Job requires being pleasant with others on the job and displaying a good-natured, cooperative attitude.
Attention to Detail
Job requires being careful about detail and thorough in completing work tasks.
Self Control
Job requires maintaining composure, keeping emotions in check, controlling anger, and avoiding aggressive behavior, even in very difficult situations.
Integrity
Job requires being honest and ethical.
Adaptability/Flexibility
Job requires being open to change (positive or negative) and to considerable variety in the workplace.
Initiative
Job requires a willingness to take on responsibilities and challenges.
Persistence
Job requires persistence in the face of obstacles.
Stress Tolerance
Job requires accepting criticism and dealing calmly and effectively with high stress situations.
Concern for Others
Job requires being sensitive to others' needs and feelings and being understanding and helpful on the job.
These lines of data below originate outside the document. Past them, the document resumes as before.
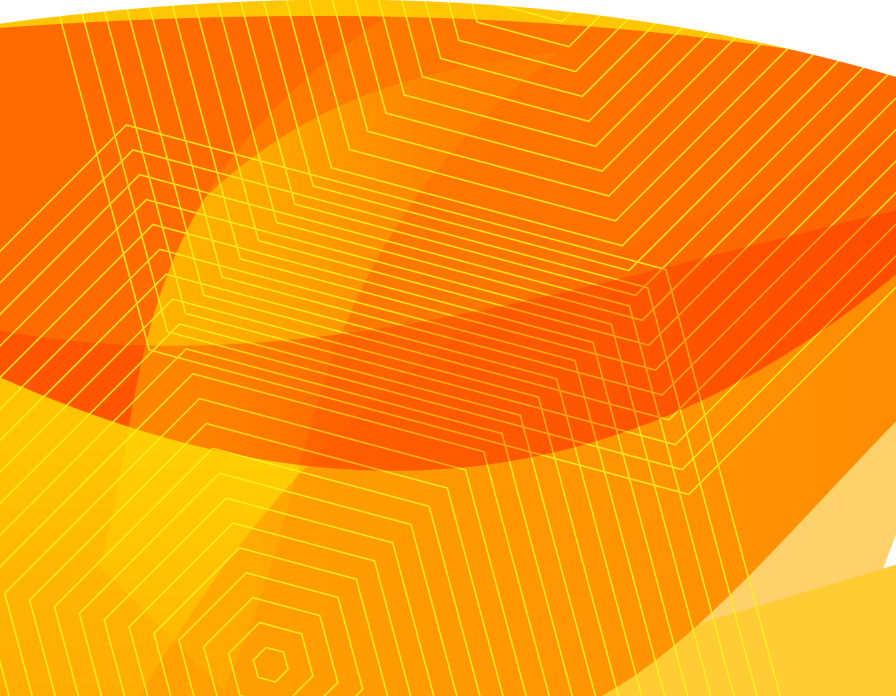
Write a Shadertoy shader that draws this background.

```glsl
#define RING_START 0.0257
#define RING_STEP 0.0370
#define RING_LAST 21.0
#define LINE_WIDTH 0.0023
#define LINE_COLOR vec3(1.0, 0.95, 0.10)
#define LOWER_HEX vec2(0.389, 0.045)
#define UPPER_HEX vec2(0.782, 1.065)
#define WIDTH 1.289
#define GOLD vec3(1.0, 0.78, 0.01)
#define PALE vec3(1.0, 0.82, 0.42)
#define LEMON vec3(1.0, 0.80, 0.20)

// Cubic through four evenly spaced values h on the range a..b
float curve(float x, float a, float b, vec4 h) {
    float s = 3.0 * (x - a) / (b - a);
    vec3 d1 = h.yzw - h.xyz;
    vec2 d2 = d1.yz - d1.xy;
    float d3 = d2.y - d2.x;
    return h.x + s * (d1.x + (s - 1.0) * (d2.x / 2.0 + (s - 2.0) * d3 / 6.0));
}

// Smooth mask of the positive side of an edge
float side(float d) {
    return clamp(0.5 + d / max(fwidth(d), 1e-5), 0.0, 1.0);
}

// Concentric hexagon outlines
float hexRings(vec2 q) {
    float apothem = 0.0;
    for (int i = 0; i < 3; i++) {
        float angle = radians(15.0 + 60.0 * float(i));
        apothem = max(apothem, abs(dot(q, vec2(cos(angle), sin(angle)))));
    }
    float toRadius = cos(radians(30.0));
    float r = apothem / toRadius - RING_START;
    float ring = clamp(round(r / RING_STEP), 0.0, RING_LAST);
    float d = abs(r - ring * RING_STEP) * toRadius;
    return clamp(0.5 + (0.5 * LINE_WIDTH - d) * iResolution.y, 0.0, 1.0);
}

void mainImage(out vec4 fragColor, in vec2 fragCoord) {
    vec2 p = fragCoord / iResolution.y;
    float across = clamp(p.x / WIDTH, 0.0, 1.0);

    // Sweeping horizontal edges
    float dome = side(curve(p.x, 0.0, WIDTH, vec4(0.966, 1.0, 0.978, 0.889)) - p.y);
    float lensTop = side(curve(p.x, 0.0, WIDTH, vec4(0.960, 0.977, 0.961, 0.903)) - p.y);
    float lensBase = side(p.y - curve(p.x, 0.0, WIDTH, vec4(0.458, 0.332, 0.367, 0.607)));
    float shade = side(curve(p.x, 0.0, WIDTH, vec4(0.525, 0.513, 0.592, 0.698)) - p.y);
    float body = side(p.y - curve(max(p.x, 0.8), 0.859, WIDTH, vec4(-0.003, 0.102, 0.245, 0.396)));

    // Rising leaf and the diagonal fold behind it
    float leafLeft = side(p.x - curve(p.y, 0.186, 0.992, vec4(0.143, 0.198, 0.299, 0.579)));
    float leafRight = side(curve(p.y, 0.007, 0.958, vec4(0.319, 0.428, 0.549, 0.847)) - p.x);
    float leafTop = side(curve(p.x, 0.268, 0.872, vec4(0.690, 0.839, 0.904, 0.936)) - p.y);
    float leaf = leafLeft * leafRight * leafTop * side(p.x + p.y - 0.329);
    float fold = side(p.y - curve(p.x, 0.201, WIDTH, vec4(0.0, 0.446, 0.656, 0.815)));

    // Lower field, gold on the left and orange on the right
    float goldGreen = mix(0.68, 0.77, smoothstep(0.0, 0.4, p.y));
    float lowerGreen = mix(mix(0.65, 0.55, across), goldGreen, fold);
    vec3 lower = vec3(1.0, lowerGreen + 0.04 * leaf, 0.01);

    // Orange lens with its deep lower band
    float lensGreen = mix(0.42, mix(0.52, 0.41, across), leafLeft);
    lensGreen = mix(lensGreen, mix(0.70, 0.49, smoothstep(0.22, 0.75, p.x)), leaf);
    lensGreen += 0.02 * (fold - 1.0) * leafLeft;
    lensGreen -= shade * mix(0.09, 0.18, leaf);
    vec3 lens = vec3(1.0, lensGreen, 0.0);

    // Pale corner with a lemon floor and a white notch
    float floorMask = side(0.102 + 0.30 * (p.x - 0.998) - p.y);
    float notch = side(p.x - 1.267 - 0.373 * (p.y - 0.178));
    vec3 corner = mix(mix(PALE, vec3(1.0), notch), LEMON, floorMask);

    // Layers from back to front
    vec3 color = mix(corner, lower, body);
    color = mix(color, lens, lensBase);
    color = mix(GOLD, color, lensTop);

    // Line work, dimmed inside the deep band
    float lines = max(hexRings(p - LOWER_HEX), hexRings(p - UPPER_HEX));
    float strength = mix(0.85, 0.50, shade * lensBase * smoothstep(0.1, 0.7, p.x));
    color = mix(color, LINE_COLOR, lines * strength);
    fragColor = vec4(mix(vec3(1.0), color, dome), 1.0);
}
```
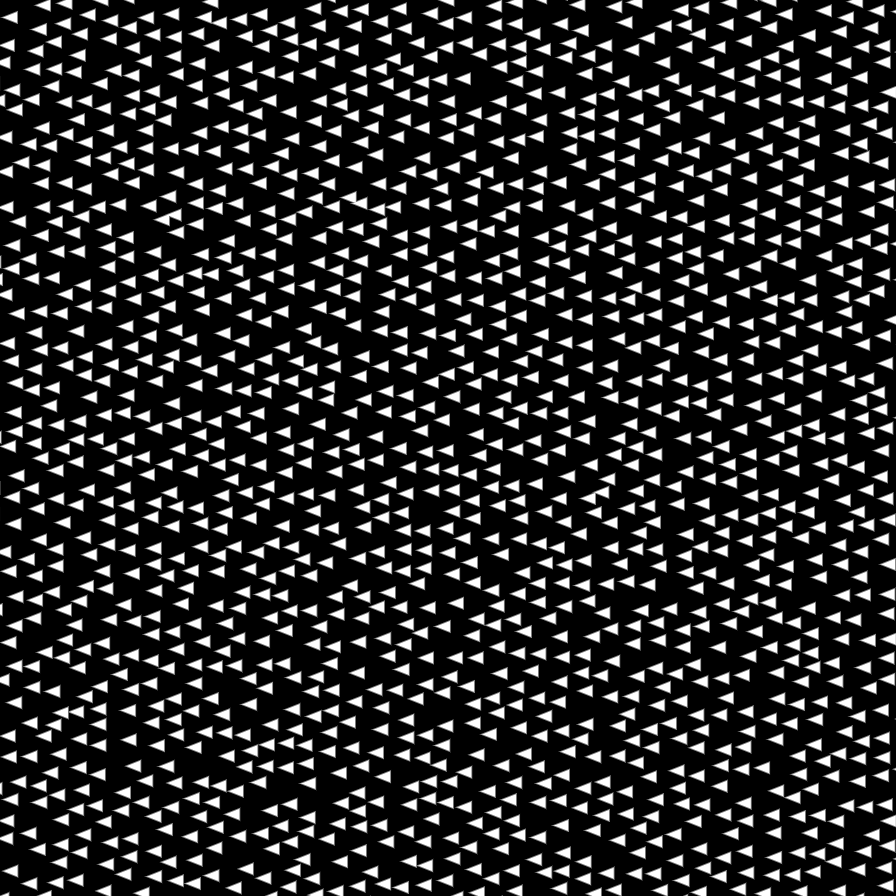
Reproduce this pattern procedurally as a three.js fragment shader.

```glsl
// Small white triangles pointing left, scattered evenly but irregularly on black.
// Each cell of a staggered grid holds one jittered seed; crowded seeds push
// each other apart, and the triangles are drawn from a distance function.
varying vec2 vUv;

const float CELLS = 39.0;

vec2 hash2(vec2 cell) {
  vec2 q = vec2(dot(cell, vec2(127.1, 311.7)), dot(cell, vec2(269.5, 183.3)));
  return fract(sin(q) * 43758.545);
}

// Jittered seed in cell units; every other column is shifted by half a cell.
vec2 seed(vec2 cell) {
  float stagger = 0.5 * mod(cell.x, 2.0) - 0.25;
  return cell + 0.5 + vec2(0.0, stagger) + 0.8 * (hash2(cell) - 0.5);
}

// Seed moved away from neighbours that are too close.
vec2 relaxedSeed(vec2 cell) {
  vec2 own = seed(cell);
  vec2 push = vec2(0.0);
  for (int j = -1; j <= 1; j++) {
    for (int i = -1; i <= 1; i++) {
      if (i == 0 && j == 0) continue;
      vec2 away = own - seed(cell + vec2(float(i), float(j)));
      float gap = length(away * vec2(1.0, 1.15)) + 0.001;
      push += away / gap * 0.5 * max(0.0, 0.9 - gap);
    }
  }
  return own + clamp(push, -0.4, 0.4);
}

// Signed distance to an isosceles triangle with its tip on the left.
float triangle(vec2 p, float width, float halfHeight) {
  vec2 slopeNormal = normalize(vec2(-halfHeight, width));
  float slope = dot(slopeNormal, vec2(p.x + 0.5 * width, abs(p.y)));
  return max(slope, p.x - 0.5 * width);
}

void main() {
  vec2 home = floor(vUv * CELLS);
  float nearest = 1.0;
  for (int j = -1; j <= 1; j++) {
    for (int i = -1; i <= 1; i++) {
      vec2 center = relaxedSeed(home + vec2(float(i), float(j))) / CELLS;
      nearest = min(nearest, triangle(vUv - center, 0.0173, 0.0068));
    }
  }
  // Narrow linear ramp across the edge
  float ink = clamp(0.5 - nearest / 0.002, 0.0, 1.0);
  gl_FragColor = vec4(vec3(ink), 1.0);
}
```
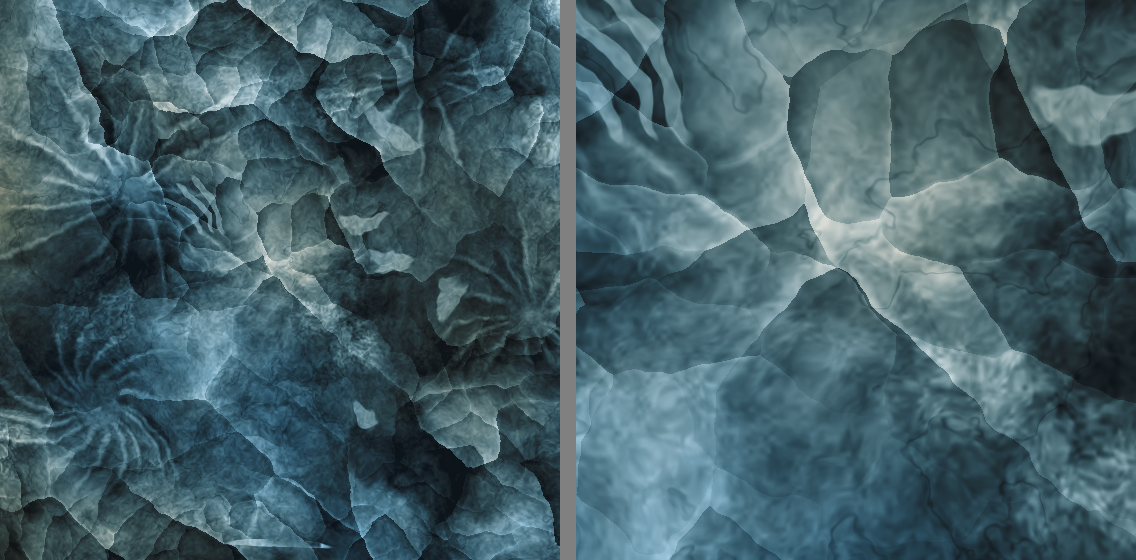
Left: the whole. Right: its middle third, enlarged.
Give the GLSL for this texture, as a three.js fragment shader.

```glsl
varying vec2 vUv;

#define TAU 6.2831853
#define EXPOSURE 0.5
#define WASH_CONTRAST 4.2
#define GRAIN 1.0
#define WARP 0.07
#define BIG_SHARDS 6.5
#define SMALL_SHARDS 14.0
#define RIDGE_LIGHT 0.75
#define CHIPS 9

float hash(vec2 p) {
  vec3 q = fract(p.xyx * 0.1031);
  q += dot(q, q.yzx + 33.33);
  return fract((q.x + q.y) * q.z);
}

vec2 hash2(vec2 p) { return vec2(hash(p), hash(p + 57.3)); }

float noise(vec2 p) {
  vec2 i = floor(p), f = fract(p);
  f = f * f * (3.0 - 2.0 * f);
  return mix(mix(hash(i), hash(i + vec2(1, 0)), f.x),
             mix(hash(i + vec2(0, 1)), hash(i + 1.0), f.x), f.y);
}

mat2 rot(float a) { return mat2(cos(a), sin(a), -sin(a), cos(a)); }

float fbm(vec2 p) {
  float sum = 0.0, amp = 0.5;
  for (int i = 0; i < 6; i++) {
    sum += amp * noise(p);
    p = rot(0.6) * p * 2.03 + 17.1;
    amp *= 0.52;
  }
  return sum;
}

// Stretched cells: x = distance to edge, y = random id, z = side of the cell
vec3 shard(vec2 p, float seed) {
  float near = 9.0, next = 9.0, id = 0.0, side = 0.0;
  for (int j = -2; j <= 2; j++) for (int i = -2; i <= 2; i++) {
    vec2 cell = floor(p) + vec2(i, j);
    vec2 h = hash2(cell + seed);
    float angle = 6.0 * noise(cell * 0.3 + seed) + h.x * 1.4;
    vec2 q = (rot(angle) * (cell + h - p)) * vec2(1.4, 0.65);
    float d = length(q);
    if (d < near) { next = near; near = d; id = hash(cell + seed + 9.7); side = q.x; }
    else next = min(next, d);
  }
  return vec3(next - near, id, side);
}

// Tone of one layer of folded facets
float facets(vec2 p, float seed, float folds) {
  vec3 s = shard(p, seed);
  float crease = smoothstep(0.38, 0.0, s.x);
  float ridge = smoothstep(0.09, 0.015, s.x) * smoothstep(0.25, 0.7, noise(p * 1.3 + seed));
  float tone = (s.y - 0.5) * 0.9 + s.z * 0.9 - 0.8 * smoothstep(0.3, 0.22, s.y);
  tone += crease * mix(-1.1, 0.35, smoothstep(-0.2, 0.2, s.z)) * folds;
  return tone * mix(0.5, 1.0, folds) + ridge * RIDGE_LIGHT * folds;
}

// Light ridges with a dark flank, spreading from a centre
float fan(vec2 p, vec2 centre, float count, float bend, float reach) {
  vec2 d = p - centre;
  float r = length(d), tone = 0.0;
  float s = fract(atan(d.y, d.x) / TAU + bend * r) * count;
  for (int i = -1; i <= 1; i++) {
    float k = floor(s) + float(i);
    vec2 h = hash2(vec2(mod(k, count), count + reach * 90.0));
    float across = (s - k - 0.15 - 0.7 * h.x) * r * TAU / count;
    float fade = smoothstep(1.0, 0.6, r / (reach * (0.45 + 0.55 * h.y)));
    float line = smoothstep(0.008, 0.0015, abs(across));
    float flank = smoothstep(0.045, 0.005, across) * smoothstep(-0.002, 0.006, across);
    tone += fade * (line * 1.0 - flank * 0.85);
  }
  return tone * smoothstep(0.01, 0.06, r) - 0.4 * smoothstep(reach, reach * 0.4, r);
}

// Bare paper left in thin, ragged slivers
float sliver(vec2 p, vec2 centre, vec2 size, float angle) {
  vec2 q = rot(angle) * (p - centre) / size;
  return smoothstep(1.0, 0.8, length(vec2(q.x, q.y + 0.7 * q.x * q.x)));
}

vec3 knot(vec3 c, float z, float a, float b, vec3 next) {
  return mix(c, next, clamp((z - a) / (b - a), 0.0, 1.0));
}

vec3 pigment(float z) {
  vec3 c = knot(vec3(0.05, 0.08, 0.10), z, -2.7, -1.5, vec3(0.11, 0.15, 0.17));
  c = knot(c, z, -1.5, -0.7, vec3(0.14, 0.22, 0.25));
  c = knot(c, z, -0.7, -0.05, vec3(0.18, 0.29, 0.33));
  c = knot(c, z, -0.05, 0.55, vec3(0.24, 0.37, 0.41));
  c = knot(c, z, 0.55, 1.25, vec3(0.33, 0.47, 0.51));
  c = knot(c, z, 1.25, 2.1, vec3(0.48, 0.61, 0.65));
  return knot(c, z, 2.1, 3.6, vec3(0.78, 0.86, 0.89));
}

void main() {
  vec2 uv = vUv;
  vec2 drift = vec2(fbm(uv * 5.0), fbm(uv * 5.0 + 31.0)) - 0.5;
  vec2 p = uv + WARP * drift + 0.006 * (vec2(noise(uv * 60.0), noise(uv * 60.0 + 8.0)) - 0.5);

  // Cloudy wash with tide lines and ink pools
  float wash = fbm(p * 4.5 + drift * 1.5 + 3.0);
  float z = EXPOSURE + (wash - 0.5) * WASH_CONTRAST + (uv.y - 0.5) * 0.7;
  z += 0.5 * smoothstep(0.4, 0.0, length(uv - vec2(0.55, 0.78)));
  float tide = abs(fbm(p * 7.0 + 40.0) - 0.5);
  z -= 0.6 * smoothstep(0.012, 0.0, tide);
  z -= 1.5 * smoothstep(0.62, 0.76, fbm(p * 6.0 + 71.0));
  z -= 0.8 * smoothstep(0.07, 0.02, uv.y + drift.y * 0.1);

  // Crumpled facets and fans of folds
  float folds = smoothstep(0.25, 0.65, noise(uv * 3.5 + 12.0));
  z += facets(p * BIG_SHARDS, 4.0, 0.35 + 0.65 * folds);
  z += 0.6 * facets(p * SMALL_SHARDS, 23.0, folds);
  z += fan(p, vec2(0.22, 0.66), 15.0, 0.15, 0.34);
  z += fan(p, vec2(0.17, 0.27), 17.0, 0.6, 0.27);
  z += fan(p, vec2(0.95, 0.45), 13.0, -0.3, 0.25);
  z += fan(p, vec2(0.76, 0.86), 11.0, 0.2, 0.25);

  // Granulated pigment
  float speckle = noise(p * 150.0) + noise(p * 270.0 + 5.0) - 1.0;
  z += GRAIN * (speckle * 0.6 + (fbm(p * 55.0) - 0.5) * 1.3) * (0.6 + 0.8 * noise(p * 8.0));

  // Pale scraped patches and bare slivers
  float scrape = smoothstep(0.62, 0.72, fbm(p * 5.0 + 90.0));
  z += scrape * (0.9 + speckle * 0.8);
  float bare = sliver(uv + drift * 0.02, vec2(0.5, 0.03), vec2(0.1, 0.008), 0.0);
  for (int i = 0; i < CHIPS; i++) {
    vec2 h = hash2(vec2(float(i) * 3.7, 6.0));
    vec2 size = vec2(0.025 + 0.04 * h.y, 0.006 + 0.016 * h.x);
    bare = max(bare, 0.65 * sliver(p + drift * 0.06, 0.25 + h * vec2(0.6, 0.55), size, h.x * 5.0));
  }
  z = mix(z, 2.7 + speckle * 0.6, bare * smoothstep(0.3, 0.5, noise(p * 30.0) + 0.25));

  // Drift between blue and green pigment
  vec3 color = pigment(z);
  float hue = fbm(p * 3.5 + 55.0) - 0.5 - 0.25 * smoothstep(0.12, 0.0, uv.x);
  color *= 1.0 + hue * vec3(-0.5, 0.0, 0.35);
  gl_FragColor = vec4(color, 1.0);
}
```
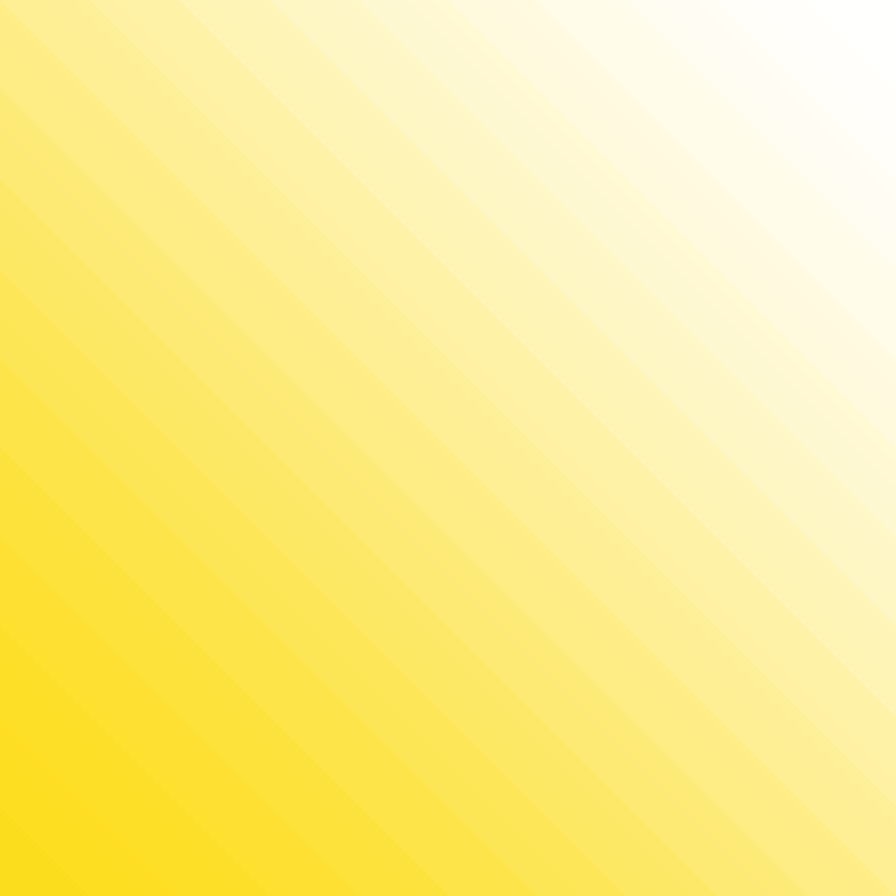
A WebGL 2 fragment shader for this background:

```glsl
#version 300 es
precision highp float;

uniform vec2 u_resolution;
out vec4 fragColor;

const vec3 GOLD = vec3(0.99, 0.867, 0.11);
const vec3 WHITE = vec3(1.0);
const float BAND_WIDTH = 0.1;
const float BAND_STRENGTH = 0.7;

// Staircase with one smoothed riser per unit; returns each step's centre
float softSteps(float x, float blur) {
    float nearest = floor(x + 0.5);
    float riser = smoothstep(-blur, blur, x - nearest);
    return nearest - 0.5 + riser;
}

// Gentle S-curve that keeps a little slope at both ends
float easeTone(float t) {
    t = clamp(t, 0.0, 1.0);
    return mix(t, smoothstep(0.0, 1.0, t), 0.87);
}

// Gold to white ramp along the diagonal
vec3 rampColor(float diagonal) {
    return mix(GOLD, WHITE, easeTone(diagonal * 0.5));
}

void main() {
    vec2 uv = gl_FragCoord.xy / u_resolution;
    float diagonal = uv.x + uv.y;

    // Parallel bands laid over the continuous ramp
    float pixel = 1.0 / min(u_resolution.x, u_resolution.y);
    float banded = BAND_WIDTH * softSteps(diagonal / BAND_WIDTH, pixel / BAND_WIDTH);
    float tone = mix(diagonal, banded, BAND_STRENGTH);

    fragColor = vec4(rampColor(tone), 1.0);
}
```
Work Values

Independence
Occupations that satisfy this work value allow employees to work on their own and make decisions. Corresponding needs are Creativity, Responsibility and Autonomy.
Relationships
Occupations that satisfy this work value allow employees to provide service to others and work with co-workers in a friendly non-competitive environment. Corresponding needs are Co-workers, Moral Values and Social Service.
Achievement
Occupations that satisfy this work value are results oriented and allow employees to use their strongest abilities, giving them a feeling of accomplishment. Corresponding needs are Ability Utilization and Achievement.
Recognition
Occupations that satisfy this work value offer advancement, potential for leadership, and are often considered prestigious. Corresponding needs are Advancement, Authority, Recognition and Social Status.
Working Conditions
Occupations that satisfy this work value offer job security and good working conditions. Corresponding needs are Activity, Compensation, Independence, Security, Variety and Working Conditions.
Support
Occupations that satisfy this work value offer supportive management that stands behind employees. Corresponding needs are Company Policies, Supervision: Human Relations and Supervision: Technical.

Lay Titles

Advertising Photographer
Aerial Photographer
Apprentice Photographer
Biological Photographer
Biomedical Photographer
Cameraman
Commercial Photographer
Crime Scene Photographer
Digital Photographer
Finish Photographer
Food Photographer
Forensic Photographer
Freelance Photographer
Industrial Photographer
Marine Photographer
Medical Photographer
News Photographer
Newspaper Photographer
Newspaper Photojournalist
Ophthalmic Photographer
Photo Editor
Photo Journalist
Photo-Optics Technician
Photographer
Photographer Assistant
Photographic Specialist
Photojournalist
Portrait Photographer
School Photographer
Scientific Photographer
Sports Photographer
Still Photographer
Street Photographer
Studio Photographer
Wedding Photographer
Wild Life Photographer
Wildlife Photographer

National Wages and Employment Info

Median Wages (2008):
$13.7 hourly, $28,490 annual.
Employment (2008):
56,140 employees